[Collected data]
++++++
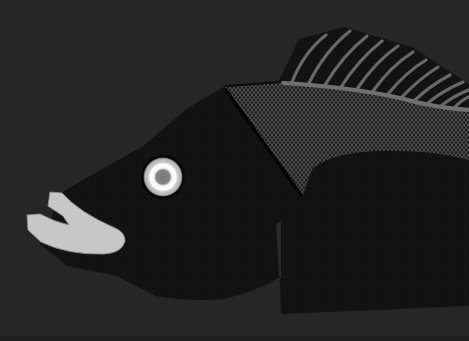
<!DOCTYPE html>
<html lang="en">
<head>
<meta charset="utf-8">
<title>Fish</title>
<style>
:root {
  --water: #262626;
  --floor: #211f20;
  --skin: #121212;
  --grain: #191919;
  --scale-gap: #1b1b1b;
  --scale: #5c5c5c;
  --spine: #686868;
  --lip: #c7c7c7;
  --lip-edge: #8e8e8e;
}
html, body { margin: 0; background: var(--water); overflow: hidden; }
.fish { display: block; width: 469px; height: 341px; }
.water { fill: var(--water); }
.floor { fill: var(--floor); }
.skin { fill: var(--skin); }
.grain { fill: url(#skin-grain); }
.scales { fill: url(#scale-mesh); }
.spines { fill: none; stroke: var(--spine); stroke-width: 3.2; stroke-linecap: round; }
.fin-base { fill: none; stroke: #707070; stroke-width: 4; stroke-linecap: round; }
.gill-line { stroke: #030303; stroke-width: 3.5; stroke-linecap: round; }
.lips { fill: var(--lip); stroke: var(--lip-edge); stroke-width: 1; }
</style>
</head>
<body>
<svg class="fish" viewBox="0 0 469 341" role="img" aria-label="Dark fish with pale lips, a round eye and a spiny back fin">
  <defs>
    <pattern id="skin-grain" width="5" height="5" patternUnits="userSpaceOnUse">
      <rect width="1" height="1" fill="#191919"/>
      <rect x="3" y="2" width="1" height="1" fill="#171717"/>
      <rect x="1" y="4" width="1" height="1" fill="#0e0e0e"/>
    </pattern>
    <pattern id="scale-mesh" width="4" height="5" patternUnits="userSpaceOnUse">
      <rect width="4" height="5" fill="#1b1b1b"/>
      <path d="M0 0L2 2.5L4 0M0 5L2 2.5L4 5" fill="none" stroke="#5c5c5c" stroke-width="0.9"/>
    </pattern>
    <radialGradient id="eye-ring">
      <stop offset="0" stop-color="#777"/>
      <stop offset="0.36" stop-color="#858585"/>
      <stop offset="0.46" stop-color="#f4f4f4"/>
      <stop offset="0.66" stop-color="#fff"/>
      <stop offset="0.76" stop-color="#c9c9c9"/>
      <stop offset="0.92" stop-color="#b4b4b4"/>
      <stop offset="1" stop-color="#555"/>
    </radialGradient>
    <filter id="soft" x="-10%" y="-10%" width="120%" height="120%">
      <feGaussianBlur stdDeviation="0.7"/>
    </filter>
    <path id="head" d="M225 86L280 82L303 196L313 168Q330 154 372 151Q430 149 469 159V306L281 314L280 277Q258 291 224 299Q190 302 155 296L117 276L67 266L40 244L62 192L143 146L188 108Z"/>
    <path id="back-fin" d="M278 83L299 39L344 27L412 47L469 84V112Q430 108 400 98Q350 86 278 83Z"/>
    <path id="back" d="M225 87L281 83Q350 86 400 98Q435 108 469 111V160Q430 149 372 151Q330 154 313 168Q306 180 303 196Z"/>
    <clipPath id="fin-area"><use href="#back-fin"/></clipPath>
  </defs>

  <rect class="water" width="469" height="341"/>
  <rect class="floor" y="336" width="469" height="5"/>

  <g id="body">
    <use class="skin" href="#head"/>
    <use class="grain" href="#head"/>
    <path d="M276 224L281 221V279L279 276Z" fill="#2a2a2a"/>
  </g>

  <g id="dorsal-fin">
    <use class="skin" href="#back-fin"/>
    <use class="grain" href="#back-fin"/>
    <g clip-path="url(#fin-area)" filter="url(#soft)">
      <path class="spines" d="M292 82Q304 52 326 35M309 83Q325 51 350 31M325 85Q343 55 367 36M341 87Q359 59 382 41M357 89Q376 61 398 46M373 91Q391 66 413 52M388 94Q406 72 426 60M402 97Q419 79 438 67M415 100Q431 85 450 75M428 103Q442 91 463 82M441 106Q453 96 471 89M454 108Q462 99 473 95"/>
    </g>
  </g>

  <g id="scaled-back">
    <use class="scales" href="#back"/>
    <path class="fin-base" filter="url(#soft)" d="M283 83Q350 87 400 98Q435 108 470 110"/>
    <path d="M225 86L280 82" stroke="#0c0c0c" stroke-width="2"/>
    <line class="gill-line" x1="226" y1="90" x2="301" y2="195"/>
  </g>

  <g id="eye">
    <circle cx="163" cy="177" r="22" fill="#070707" filter="url(#soft)"/>
    <circle cx="163" cy="177" r="19.5" fill="url(#eye-ring)"/>
  </g>

  <path id="mouth" class="lips" d="M50 192L62 193Q80 213 115 228Q125 232 125 241Q122 253 104 254Q68 255 41 242L28 230L27 215L40 214Q55 222 69 225L63 216L48 206Z"/>
</svg>
</body>
</html>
++++++
• Work to be completed:
Each line of the data above must be repeated exactly, images excluded.

• Result of the exercise:
<!DOCTYPE html>
<html lang="en">
<head>
<meta charset="utf-8">
<title>Fish</title>
<style>
:root {
  --water: #262626;
  --floor: #211f20;
  --skin: #121212;
  --grain: #191919;
  --scale-gap: #1b1b1b;
  --scale: #5c5c5c;
  --spine: #686868;
  --lip: #c7c7c7;
  --lip-edge: #8e8e8e;
}
html, body { margin: 0; background: var(--water); overflow: hidden; }
.fish { display: block; width: 469px; height: 341px; }
.water { fill: var(--water); }
.floor { fill: var(--floor); }
.skin { fill: var(--skin); }
.grain { fill: url(#skin-grain); }
.scales { fill: url(#scale-mesh); }
.spines { fill: none; stroke: var(--spine); stroke-width: 3.2; stroke-linecap: round; }
.fin-base { fill: none; stroke: #707070; stroke-width: 4; stroke-linecap: round; }
.gill-line { stroke: #030303; stroke-width: 3.5; stroke-linecap: round; }
.lips { fill: var(--lip); stroke: var(--lip-edge); stroke-width: 1; }
</style>
</head>
<body>
<svg class="fish" viewBox="0 0 469 341" role="img" aria-label="Dark fish with pale lips, a round eye and a spiny back fin">
  <defs>
    <pattern id="skin-grain" width="5" height="5" patternUnits="userSpaceOnUse">
      <rect width="1" height="1" fill="#191919"/>
      <rect x="3" y="2" width="1" height="1" fill="#171717"/>
      <rect x="1" y="4" width="1" height="1" fill="#0e0e0e"/>
    </pattern>
    <pattern id="scale-mesh" width="4" height="5" patternUnits="userSpaceOnUse">
      <rect width="4" height="5" fill="#1b1b1b"/>
      <path d="M0 0L2 2.5L4 0M0 5L2 2.5L4 5" fill="none" stroke="#5c5c5c" stroke-width="0.9"/>
    </pattern>
    <radialGradient id="eye-ring">
      <stop offset="0" stop-color="#777"/>
      <stop offset="0.36" stop-color="#858585"/>
      <stop offset="0.46" stop-color="#f4f4f4"/>
      <stop offset="0.66" stop-color="#fff"/>
      <stop offset="0.76" stop-color="#c9c9c9"/>
      <stop offset="0.92" stop-color="#b4b4b4"/>
      <stop offset="1" stop-color="#555"/>
    </radialGradient>
    <filter id="soft" x="-10%" y="-10%" width="120%" height="120%">
      <feGaussianBlur stdDeviation="0.7"/>
    </filter>
    <path id="head" d="M225 86L280 82L303 196L313 168Q330 154 372 151Q430 149 469 159V306L281 314L280 277Q258 291 224 299Q190 302 155 296L117 276L67 266L40 244L62 192L143 146L188 108Z"/>
    <path id="back-fin" d="M278 83L299 39L344 27L412 47L469 84V112Q430 108 400 98Q350 86 278 83Z"/>
    <path id="back" d="M225 87L281 83Q350 86 400 98Q435 108 469 111V160Q430 149 372 151Q330 154 313 168Q306 180 303 196Z"/>
    <clipPath id="fin-area"><use href="#back-fin"/></clipPath>
  </defs>

  <rect class="water" width="469" height="341"/>
  <rect class="floor" y="336" width="469" height="5"/>

  <g id="body">
    <use class="skin" href="#head"/>
    <use class="grain" href="#head"/>
    <path d="M276 224L281 221V279L279 276Z" fill="#2a2a2a"/>
  </g>

  <g id="dorsal-fin">
    <use class="skin" href="#back-fin"/>
    <use class="grain" href="#back-fin"/>
    <g clip-path="url(#fin-area)" filter="url(#soft)">
      <path class="spines" d="M292 82Q304 52 326 35M309 83Q325 51 350 31M325 85Q343 55 367 36M341 87Q359 59 382 41M357 89Q376 61 398 46M373 91Q391 66 413 52M388 94Q406 72 426 60M402 97Q419 79 438 67M415 100Q431 85 450 75M428 103Q442 91 463 82M441 106Q453 96 471 89M454 108Q462 99 473 95"/>
    </g>
  </g>

  <g id="scaled-back">
    <use class="scales" href="#back"/>
    <path class="fin-base" filter="url(#soft)" d="M283 83Q350 87 400 98Q435 108 470 110"/>
    <path d="M225 86L280 82" stroke="#0c0c0c" stroke-width="2"/>
    <line class="gill-line" x1="226" y1="90" x2="301" y2="195"/>
  </g>

  <g id="eye">
    <circle cx="163" cy="177" r="22" fill="#070707" filter="url(#soft)"/>
    <circle cx="163" cy="177" r="19.5" fill="url(#eye-ring)"/>
  </g>

  <path id="mouth" class="lips" d="M50 192L62 193Q80 213 115 228Q125 232 125 241Q122 253 104 254Q68 255 41 242L28 230L27 215L40 214Q55 222 69 225L63 216L48 206Z"/>
</svg>
</body>
</html>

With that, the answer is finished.